# Task directions
Produce an exact copy of the lines from the line containing "964C107 968 137" through the last line of the listing below, both ends included, and nothing else.
═══ Material to process
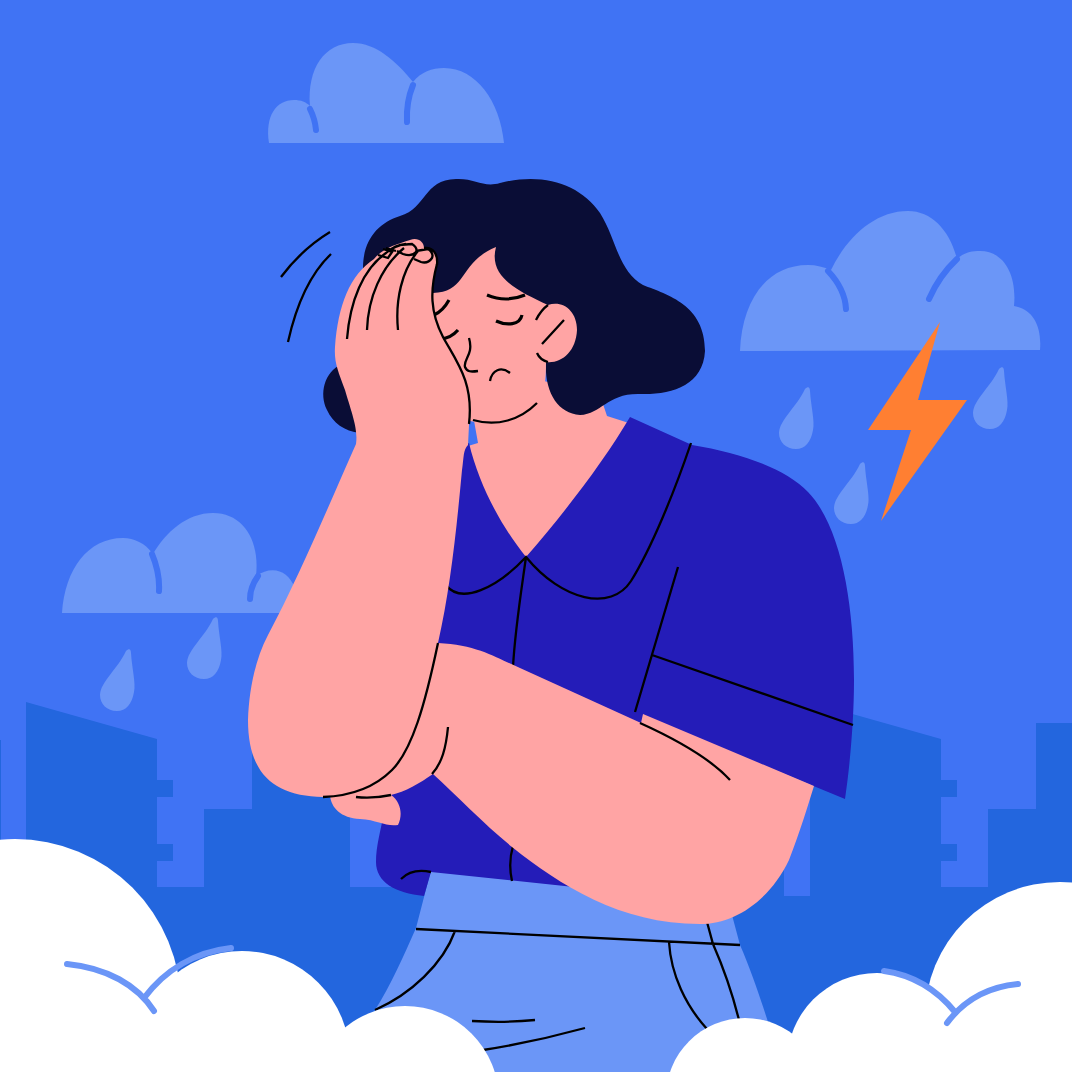
<!DOCTYPE html>
<html lang="en">
<head>
<meta charset="utf-8">
<title>Stormy mood</title>
<style>
:root{--sky:#4073f4;--pale:#6b96f7;--city:#2366de;--hair:#0a0d36;--skin:#ffa4a4;--shirt:#241cb8;--bolt:#ff7f32;--ink:#000;--white:#fff}
html,body{margin:0;background:var(--sky);overflow:hidden}
svg{display:block;width:1072px;height:1072px}
.sky{fill:var(--sky)}
.city{fill:var(--city)}
.pale{fill:var(--pale)}
.bolt{fill:var(--bolt)}
.hair{fill:var(--hair)}
.skin{fill:var(--skin)}
.shirt{fill:var(--shirt)}
.white{fill:var(--white)}
.line{fill:none;stroke:var(--ink);stroke-width:2.3}
.bold{fill:none;stroke:var(--ink);stroke-width:3.2}
.fold{fill:none;stroke:var(--sky);stroke-width:6;stroke-linecap:round}
.crease{fill:none;stroke:var(--pale);stroke-width:6;stroke-linecap:round;stroke-linejoin:round}
</style>
</head>
<body>
<svg viewBox="0 0 1072 1072" role="img" aria-label="A sad woman holding her head under storm clouds">
<defs>
<path id="drop" d="M26 2C29-1 31 0 31 4C32 20 36 34 34 43C32 55 26 62 17 62C7 62 0 55 0 46C1 32 17 21 26 2Z"/>
</defs>
<rect class="sky" width="1072" height="1072"/>

<g class="city">
<path d="M0 740H1V840H26V702L157 739V780H173V797H157V844H173V861H157V887H204V809H252V723H350V887H420V723H784V896H810V702L941 739V780H957V797H941V844H957V861H941V887H988V809H1036V723H1072V1072H0Z"/>
</g>

<g class="pale">
<path d="M269 143C265 116 276 100 294 100C301 100 306 102 310 106C307 68 325 43 353 43C376 43 396 61 413 82C421 72 432 68 444 68C476 68 500 101 504 143Z"/>
<path d="M740 351C742 300 767 265 808 265C816 265 824 267 831 270C847 237 875 211 908 211C932 211 950 231 957 259C963 253 971 251 980 251C1004 251 1017 275 1014 306C1033 309 1042 326 1040 350Z"/>
<path d="M62 613C65 569 88 538 123 538C134 538 145 543 153 554C166 532 187 513 213 513C243 513 260 540 256 576C272 565 288 570 295 588V613Z"/>
<use href="#drop" x="779" y="387"/>
<use href="#drop" x="973" y="367"/>
<use href="#drop" x="834" y="462"/>
<use href="#drop" x="187" y="617"/>
<use href="#drop" x="100" y="649"/>
</g>
<g class="fold">
<path d="M310 109Q315 119 316 130M413 85Q406 102 407 122"/>
<path d="M828 271Q845 289 846 309M957 259Q939 276 929 299"/>
<path d="M152 554Q160 573 159 591M258 576Q250 587 250 599"/>
</g>
<polygon class="bolt" points="940,322 918,400 967,400 881,521 911,430 868,430"/>
<path class="line" d="M281 277Q302 249 330 232M288 342C296 306 309 275 331 254"/>

<g id="trousers">
<path class="pale" d="M431 870L574 885L732 915L740 945C751 970 761 1000 768 1022V1072H375V1010C391 985 404 955 416 928Z"/>
<path class="line" d="M416 929L740 945M455 931C443 964 411 994 375 1010M669 942C671 975 686 1006 707 1029M707 922L713 944C724 969 733 996 739 1020M472 1021Q506 1023 535 1020M483 1050Q534 1042 585 1028"/>
</g>

<g id="neck-and-shirt">
<path class="skin" d="M473 415L478 443L468 446L480 520L526 562L590 520L632 424L607 416L600 395L540 380Z"/>
<path class="shirt" d="M469 443C479 485 501 526 526 557C566 511 604 461 630 417L692 445C740 453 785 468 808 492C840 525 854 600 854 680C854 720 850 765 845 799L760 764L700 860L574 887L431 872L424 896C395 893 376 882 376 862C376 845 381 830 384 812L430 640L455 450Z"/>
<path class="line" d="M691 443C674 493 651 549 631 581C611 612 562 601 526 557C497 588 461 605 446 585M526 557C521 593 515 630 513 667M678 567L635 712M652 655L853 725M513 846Q508 863 512 881M401 879Q412 868 431 872"/>
</g>

<g id="head">
<path class="hair" d="M363 268C363 240 378 223 400 216C427 208 423 180 456 179C475 178 483 188 500 183C543 172 580 184 600 213C616 238 618 271 643 285C668 295 705 305 705 351C703 386 671 395 640 394C607 393 602 414 580 415C557 413 544 391 546 360L420 310Z"/>
<path class="hair" d="M342 364C324 372 319 394 327 410C333 423 344 431 360 433L372 380Z"/>
<path class="skin" d="M425 293H433C468 292 458 263 496 247C488 277 518 291 548 305C563 300 577 311 577 330C576 352 561 364 546 362C546 380 545 392 538 402C520 421 498 427 470 421L430 350Z"/>
<path class="line" d="M473 420C497 427 520 420 537 403M469 338C474 355 463 359 465 367C467 372 471 372 478 371M490 381C492 370 501 366 510 373M548 305Q541 310 536 320M564 320L542 344M537 353Q540 360 548 362"/>
<path class="bold" d="M487 295Q506 303 525 295M496 321C507 326 520 325 522 315M434 315Q443 311 449 300M441 339Q451 338 458 330"/>
</g>

<g id="folded-arm">
<path class="skin" d="M438 643C480 645 500 660 520 668L641 723L643 714L814 786C808 805 800 832 789 860C770 900 735 924 700 924C620 924 560 885 512 847C485 825 456 795 433 774C420 783 405 792 391 795C401 802 403 815 398 825C386 827 378 820 360 819C341 818 331 808 330 795L380 740Z"/>
<path class="line" d="M640 723C671 737 708 756 730 780M448 727C446 748 442 763 432 774M356 797Q372 799 391 795"/>
</g>

<g id="raised-arm">
<path class="skin" d="M356 444C358 429 353 417 345 390C338 371 334 362 335 347C338 305 350 275 374 259C384 247 398 244 410 240C418 237 424 242 424 248C434 247 438 255 437 264C430 290 430 312 443 337C456 361 470 382 470 405L468 445C463 450 464 457 462 470C456 535 450 590 438 643C425 705 412 750 392 770C375 787 350 796 323 797C275 796 248 775 248 720C249 690 255 660 268 635C300 575 331 500 356 444Z"/>
<path class="line" d="M437 264C430 290 430 312 443 337C456 361 474 382 469 424M438 643C425 705 412 750 392 770C375 787 350 796 323 797"/>
<path class="line" d="M347 339C350 301 363 269 386 253Q395 245 406 244M367 330C368 298 381 267 404 248M398 330C395 300 402 270 418 251M378 255L388 258L392 252L383 249M386 248L396 251M399 245L412 244Q418 248 416 252Q412 257 403 254L397 251M416 251L428 249Q434 253 432 258Q428 264 421 262L414 259M424 248C434 247 438 255 437 265"/>
</g>

<g id="foreground-clouds" class="white">
<circle cx="15" cy="1005" r="166"/>
<circle cx="242" cy="1059" r="108"/>
<circle cx="405" cy="1100" r="94"/>
<rect y="1030" width="345" height="42"/>
<circle cx="1060" cy="1017" r="135"/>
<circle cx="877" cy="1063" r="90"/>
<circle cx="745" cy="1097" r="79"/>
<rect x="792" y="1038" width="280" height="34"/>
</g>
<g class="crease">
<path d="M67 964C107 968 137 985 154 1011M144 998C165 970 195 952 231 948"/>
<path d="M884 971C913 975 937 990 955 1012M947 1023C964 1000 987 987 1018 984"/>
</g>
</svg>
</body>
</html>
══════
# Completed exercise
<path d="M67 964C107 968 137 985 154 1011M144 998C165 970 195 952 231 948"/>
<path d="M884 971C913 975 937 990 955 1012M947 1023C964 1000 987 987 1018 984"/>
</g>
</svg>
</body>
</html>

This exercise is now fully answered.